Nonverbal Expression in Animated Movies. With Timothy Reckart.

Currently, I’m writing my master thesis about Nonverbal Expression in Animated Movies. Therefore, I will analyze some works, amongst others, Head Over Heels by Timothy Reckart. The animated short won lots of awards. 2013, it was even nominated for an Oscar. Not surprisingly, because of the sensitive story and its lovely realization in stop-motion. It beautifully shows the relationship of an elderly couple.

For my thesis, I had some questions about the making of this short and I was very honored to get answers from Tim Reckart himself. His opinion and point of view will certainly enrich my work. I will outline some of his answers within this blog entry.

One interesting topic which came up is the different approaches to making animated movies with voice actors. In western animation, it’s very common to animate by using the sound reference as a guideline. Disney, for example, proves the success of this strategy, as other big studios of America do. They often work with famous personalities performing their fictional characters. But in stop-motion, you obviously have to go the other way: First, you animate the whole movie, then the voice actors improvise on top of the images. Even though the movie is nonverbal, it also requires human sounds. But the importance of the actor behind the figure is not that significant, though.

To be honest, I find it more exciting to go the second way, as Timothy Reckart did in Head Over Heels. First pictures, then sound – as also used in eastern animation, by the way.

Another aspect that interests me very much is how the creator/animator establishes a relationship with his/her figure. Timothy thinks, that the technique of stop-motion allows the animator to live through every shot the same way the puppet does.

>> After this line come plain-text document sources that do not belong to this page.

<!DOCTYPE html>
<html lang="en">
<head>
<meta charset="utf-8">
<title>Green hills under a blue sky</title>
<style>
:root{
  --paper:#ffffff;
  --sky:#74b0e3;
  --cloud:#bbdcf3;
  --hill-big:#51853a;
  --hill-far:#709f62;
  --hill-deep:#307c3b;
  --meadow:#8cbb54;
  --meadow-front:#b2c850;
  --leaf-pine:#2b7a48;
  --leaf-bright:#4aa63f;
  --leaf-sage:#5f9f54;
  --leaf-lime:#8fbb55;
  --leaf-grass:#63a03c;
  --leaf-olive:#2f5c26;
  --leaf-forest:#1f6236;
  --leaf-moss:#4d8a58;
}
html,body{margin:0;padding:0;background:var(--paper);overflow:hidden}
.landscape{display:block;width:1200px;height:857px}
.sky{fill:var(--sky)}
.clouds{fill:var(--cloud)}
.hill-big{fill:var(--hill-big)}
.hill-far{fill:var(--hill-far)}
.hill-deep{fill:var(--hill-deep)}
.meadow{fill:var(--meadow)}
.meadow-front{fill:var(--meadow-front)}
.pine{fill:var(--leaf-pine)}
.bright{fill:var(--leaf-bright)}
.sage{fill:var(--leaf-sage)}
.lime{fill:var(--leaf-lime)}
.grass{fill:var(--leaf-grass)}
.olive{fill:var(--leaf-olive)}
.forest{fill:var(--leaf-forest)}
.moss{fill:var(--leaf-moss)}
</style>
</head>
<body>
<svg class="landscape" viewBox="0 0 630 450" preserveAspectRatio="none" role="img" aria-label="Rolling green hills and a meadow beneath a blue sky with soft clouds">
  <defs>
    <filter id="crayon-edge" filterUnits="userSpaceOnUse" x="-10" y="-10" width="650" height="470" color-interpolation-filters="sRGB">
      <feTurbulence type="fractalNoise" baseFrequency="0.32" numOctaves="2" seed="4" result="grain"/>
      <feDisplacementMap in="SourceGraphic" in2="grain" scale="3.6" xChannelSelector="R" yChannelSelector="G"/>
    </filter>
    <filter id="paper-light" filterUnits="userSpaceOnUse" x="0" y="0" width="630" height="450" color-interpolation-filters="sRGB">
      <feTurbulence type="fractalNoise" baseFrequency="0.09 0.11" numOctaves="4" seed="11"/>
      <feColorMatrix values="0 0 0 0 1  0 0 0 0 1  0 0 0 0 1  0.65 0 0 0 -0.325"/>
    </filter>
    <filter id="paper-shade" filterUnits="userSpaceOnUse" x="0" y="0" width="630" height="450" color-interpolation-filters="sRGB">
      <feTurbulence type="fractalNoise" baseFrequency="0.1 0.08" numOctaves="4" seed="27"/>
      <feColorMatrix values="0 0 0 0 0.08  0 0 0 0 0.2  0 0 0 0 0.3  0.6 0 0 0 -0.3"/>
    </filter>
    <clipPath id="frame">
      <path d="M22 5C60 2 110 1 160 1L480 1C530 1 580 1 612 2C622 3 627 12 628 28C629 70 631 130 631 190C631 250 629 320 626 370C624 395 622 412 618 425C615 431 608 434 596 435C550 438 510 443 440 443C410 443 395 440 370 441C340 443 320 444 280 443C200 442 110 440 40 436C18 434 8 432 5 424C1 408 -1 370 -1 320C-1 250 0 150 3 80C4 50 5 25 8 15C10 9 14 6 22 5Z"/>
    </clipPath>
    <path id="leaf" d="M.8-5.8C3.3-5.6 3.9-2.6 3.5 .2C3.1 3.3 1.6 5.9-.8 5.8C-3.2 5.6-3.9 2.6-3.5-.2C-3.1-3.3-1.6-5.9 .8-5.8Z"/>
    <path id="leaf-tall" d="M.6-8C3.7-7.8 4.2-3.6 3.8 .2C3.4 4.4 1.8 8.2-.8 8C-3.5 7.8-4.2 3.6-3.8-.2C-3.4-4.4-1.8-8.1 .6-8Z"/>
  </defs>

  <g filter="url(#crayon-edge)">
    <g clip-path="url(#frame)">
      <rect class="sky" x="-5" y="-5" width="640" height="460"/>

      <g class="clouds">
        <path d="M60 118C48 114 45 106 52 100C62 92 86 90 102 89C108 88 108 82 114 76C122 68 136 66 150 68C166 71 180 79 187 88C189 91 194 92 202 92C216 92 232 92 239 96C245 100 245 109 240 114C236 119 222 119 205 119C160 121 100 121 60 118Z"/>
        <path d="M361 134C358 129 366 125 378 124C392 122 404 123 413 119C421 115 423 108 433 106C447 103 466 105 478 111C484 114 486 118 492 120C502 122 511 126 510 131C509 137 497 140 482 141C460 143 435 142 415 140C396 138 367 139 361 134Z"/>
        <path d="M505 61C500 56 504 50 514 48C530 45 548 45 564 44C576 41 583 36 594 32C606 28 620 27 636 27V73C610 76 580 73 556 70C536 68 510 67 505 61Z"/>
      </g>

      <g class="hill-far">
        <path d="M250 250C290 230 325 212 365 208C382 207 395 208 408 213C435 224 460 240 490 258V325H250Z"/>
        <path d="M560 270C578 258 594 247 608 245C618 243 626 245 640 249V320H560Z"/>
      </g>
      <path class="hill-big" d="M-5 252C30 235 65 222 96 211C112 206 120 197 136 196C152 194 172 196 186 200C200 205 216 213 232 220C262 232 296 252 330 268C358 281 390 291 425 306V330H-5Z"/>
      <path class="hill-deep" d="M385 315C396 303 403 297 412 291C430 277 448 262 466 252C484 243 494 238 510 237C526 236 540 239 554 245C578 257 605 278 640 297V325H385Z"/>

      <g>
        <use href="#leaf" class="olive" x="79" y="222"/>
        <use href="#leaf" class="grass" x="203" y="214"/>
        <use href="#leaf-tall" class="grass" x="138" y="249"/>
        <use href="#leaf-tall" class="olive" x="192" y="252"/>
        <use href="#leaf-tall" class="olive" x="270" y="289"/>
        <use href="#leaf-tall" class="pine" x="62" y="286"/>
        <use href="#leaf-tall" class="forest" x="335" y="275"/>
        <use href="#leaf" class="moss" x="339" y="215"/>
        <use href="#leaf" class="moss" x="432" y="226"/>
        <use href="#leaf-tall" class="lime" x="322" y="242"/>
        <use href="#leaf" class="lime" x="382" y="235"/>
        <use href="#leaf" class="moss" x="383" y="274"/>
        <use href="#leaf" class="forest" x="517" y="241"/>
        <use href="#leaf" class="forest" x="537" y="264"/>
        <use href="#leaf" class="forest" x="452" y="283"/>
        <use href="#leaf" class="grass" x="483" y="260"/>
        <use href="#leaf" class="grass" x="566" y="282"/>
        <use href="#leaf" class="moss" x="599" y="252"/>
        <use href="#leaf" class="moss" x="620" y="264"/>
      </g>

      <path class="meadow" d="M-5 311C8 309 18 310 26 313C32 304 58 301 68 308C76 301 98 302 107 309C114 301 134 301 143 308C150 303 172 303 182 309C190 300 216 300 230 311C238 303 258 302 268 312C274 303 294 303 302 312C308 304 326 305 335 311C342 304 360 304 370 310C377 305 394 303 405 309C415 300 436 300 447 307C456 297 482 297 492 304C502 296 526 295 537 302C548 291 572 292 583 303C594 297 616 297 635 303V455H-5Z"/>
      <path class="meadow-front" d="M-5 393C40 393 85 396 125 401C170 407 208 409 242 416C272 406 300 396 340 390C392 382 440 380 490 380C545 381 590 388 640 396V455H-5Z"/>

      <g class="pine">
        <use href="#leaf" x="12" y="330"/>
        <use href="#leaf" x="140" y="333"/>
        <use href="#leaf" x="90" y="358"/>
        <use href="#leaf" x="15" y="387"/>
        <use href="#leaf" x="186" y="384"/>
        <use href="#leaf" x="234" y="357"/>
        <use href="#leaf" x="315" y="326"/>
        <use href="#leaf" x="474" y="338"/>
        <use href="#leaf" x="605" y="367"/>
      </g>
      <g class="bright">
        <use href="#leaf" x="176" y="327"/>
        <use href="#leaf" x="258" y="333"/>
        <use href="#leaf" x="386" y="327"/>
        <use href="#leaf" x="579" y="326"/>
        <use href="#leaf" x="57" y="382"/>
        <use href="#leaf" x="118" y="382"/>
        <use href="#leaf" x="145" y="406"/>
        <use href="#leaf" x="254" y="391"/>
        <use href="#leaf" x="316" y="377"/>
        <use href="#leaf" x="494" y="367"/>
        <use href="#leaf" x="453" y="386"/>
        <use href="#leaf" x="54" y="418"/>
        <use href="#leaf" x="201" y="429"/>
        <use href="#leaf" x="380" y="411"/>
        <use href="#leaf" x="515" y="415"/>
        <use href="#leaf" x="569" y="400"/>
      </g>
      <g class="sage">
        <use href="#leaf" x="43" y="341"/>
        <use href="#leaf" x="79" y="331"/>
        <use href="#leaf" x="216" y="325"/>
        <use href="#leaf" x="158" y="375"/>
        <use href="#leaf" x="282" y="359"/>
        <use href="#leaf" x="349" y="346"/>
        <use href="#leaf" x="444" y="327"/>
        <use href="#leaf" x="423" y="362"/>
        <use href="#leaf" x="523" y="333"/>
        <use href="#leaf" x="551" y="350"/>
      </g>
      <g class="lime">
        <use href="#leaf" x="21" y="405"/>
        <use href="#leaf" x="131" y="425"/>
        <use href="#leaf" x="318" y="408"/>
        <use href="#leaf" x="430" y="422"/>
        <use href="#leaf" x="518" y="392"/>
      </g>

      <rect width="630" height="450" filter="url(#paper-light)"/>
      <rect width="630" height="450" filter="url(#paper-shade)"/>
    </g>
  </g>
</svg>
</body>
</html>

For this reason, stop-motion, more than any other medium, requires empathy between the animator and the character, Timothy further comments:

“You have to put yourself in the mind of the character, and understand what decisions, what movements, a character would or wouldn’t do, so that you can confidently improvise if you have a new idea.”

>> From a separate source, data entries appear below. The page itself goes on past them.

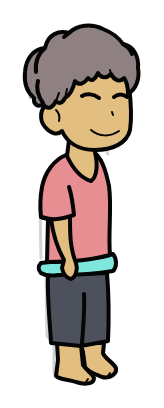
<!DOCTYPE html>
<html lang="en">
<head>
<meta charset="utf-8">
<title>Smiling boy</title>
<style>
:root {
  --paper: #ffffff;
  --ink: #050505;
  --skin: #e2bf80;
  --hair: #8f8181;
  --shirt: #e78e93;
  --hem: #7ee6dc;
  --trousers: #4d515b;
  --shade: #d3d3d6;
}
html, body { margin: 0; background: var(--paper); overflow: hidden; }
svg { display: block; width: 164px; height: 408px; }
.outline { stroke: var(--ink); stroke-width: 4; stroke-linecap: round; stroke-linejoin: round; fill: none; }
.skin { fill: var(--skin); }
.hair { fill: var(--hair); }
.shirt { fill: var(--shirt); }
.hem { fill: var(--hem); }
.trousers { fill: var(--trousers); }
.fine { stroke-width: 2; }
.shade { fill: none; stroke: var(--shade); stroke-width: 3; stroke-linecap: round; }
</style>
</head>
<body>
<svg viewBox="0 0 164 408" role="img" aria-label="Drawn boy with closed eyes, pink shirt and dark trousers">
  <g id="soft-shadow" class="shade">
    <path d="M46 276 L47 336 L54 343 L54 374"/>
    <path d="M40 206 L41 258"/>
    <path d="M105 148 L108 154"/>
    <path d="M28 62 L30 98"/>
  </g>

  <g id="legs">
    <path class="outline skin" d="M80 343 L83 352 L85 367 C88 372 95 374 102 377 C110 379 117 374 116 368 C113 362 105 359 103 353 L104 343Z"/>
    <path class="outline skin" d="M57 343 L58 360 L56 376 C60 380 68 379 76 382 C85 385 94 384 94 378 C92 373 86 370 83 365 L81 345Z"/>
    <path class="outline fine" d="M86 382 L88 379 M108 376 L110 373"/>
  </g>

  <g id="trousers">
    <path class="outline trousers" d="M48 275 C47 298 50 322 51 343 L81 346 L108 341 C109 320 109 298 107 273Z"/>
    <path class="outline" d="M84 294 C85 310 83 328 82 344"/>
  </g>

  <g id="hem">
    <path class="outline hem" d="M41 263 C60 260 88 261 113 254 C117 259 117 267 113 271 C96 274 76 275 58 275 C52 276 46 276 41 273 C38 270 38 266 41 263Z"/>
    <path class="outline fine" d="M84 275 L92 273"/>
  </g>

  <g id="shirt">
    <path class="outline shirt" d="M66 155 C54 160 45 172 42 187 C40 198 40 208 41 217 L48 219 L47 262 C70 262 92 260 110 255 C108 232 112 208 109 186 C106 172 103 161 96 154Z"/>
  </g>

  <g id="arm">
    <path class="skin" d="M51 219 C53 235 58 249 64 260 L62 268 C63 274 67 278 71 279 C76 277 78 269 76 263 C70 248 70 234 70 217Z"/>
    <path class="outline" d="M51 219 C53 235 58 249 64 260 L62 268 C63 274 67 278 71 279 C76 277 78 269 76 263 C70 248 70 234 70 217"/>
    <path class="outline" d="M41 217 C52 221 62 219 74 215 C73 205 72 196 69 187"/>
  </g>

  <g id="neck">
    <path class="skin" d="M68 140 L67 156 C73 169 81 178 91 181 C97 177 98 165 95 149Z"/>
    <path class="outline" d="M69 140 L67 156 C73 169 81 178 91 181 C97 177 98 165 95 152"/>
  </g>

  <g id="head">
    <path class="skin" d="M47 104 C40 109 39 120 45 127 C50 133 57 136 62 132 C67 142 78 150 95 150 C113 150 127 143 130 130 C132 117 131 100 129 80 L98 68 L60 80Z"/>
    <path class="outline" d="M47 104 C40 109 39 120 45 127 C50 133 57 136 62 131 C67 142 78 150 95 150 C113 150 127 143 130 130 C132 117 131 102 129 86"/>
    <path class="outline fine" d="M56 110 C59 113 60 117 59 121"/>
  </g>

  <g id="hair">
    <path class="outline hair" d="M45 48 C48 34 59 30 69 33 C77 25 91 23 103 29 C113 33 119 38 123 44 C134 46 139 57 138 68 C140 79 136 89 128 94 C128 88 127 82 124 78 C120 83 114 80 111 74 C106 79 101 78 98 73 C95 80 91 82 88 78 C84 84 79 86 75 81 C73 89 69 96 65 98 C62 104 58 104 56 101 C52 109 47 110 43 104 C38 108 33 104 34 98 C27 92 24 82 25 72 C26 59 33 49 45 48Z"/>
    <path class="outline" d="M45 48 C38 54 35 63 36 72 M38 81 C36 88 38 96 43 103 M123 44 C128 47 131 50 132 54 M69 33 L64 37"/>
    <path class="outline fine" d="M56 101 L59 93 M65 98 L67 89 M111 74 L110 70"/>
  </g>

  <g id="face">
    <path class="outline" d="M82 96 C87 93 94 94 99 98 M114 97 C118 94 123 94 127 97"/>
    <path class="outline fine" d="M112 112 L113 115"/>
    <path class="outline fine" d="M91 130 C99 137 110 137 119 131"/>
  </g>
</svg>
</body>
</html>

Finally, it’s very interesting, where the ideas for such wonderful characters came from, with whom we share so much empathy. In many cases, real people inspire the artist, as Timothy Reckart got the inspiration for his main characters in Head Over Heels from his grandparents. Conclusion: Insights into human nature becomes essential for creating authentic, emphatic characters.

If this arouses your interest in my work, let me know, I’d love to discuss the topic.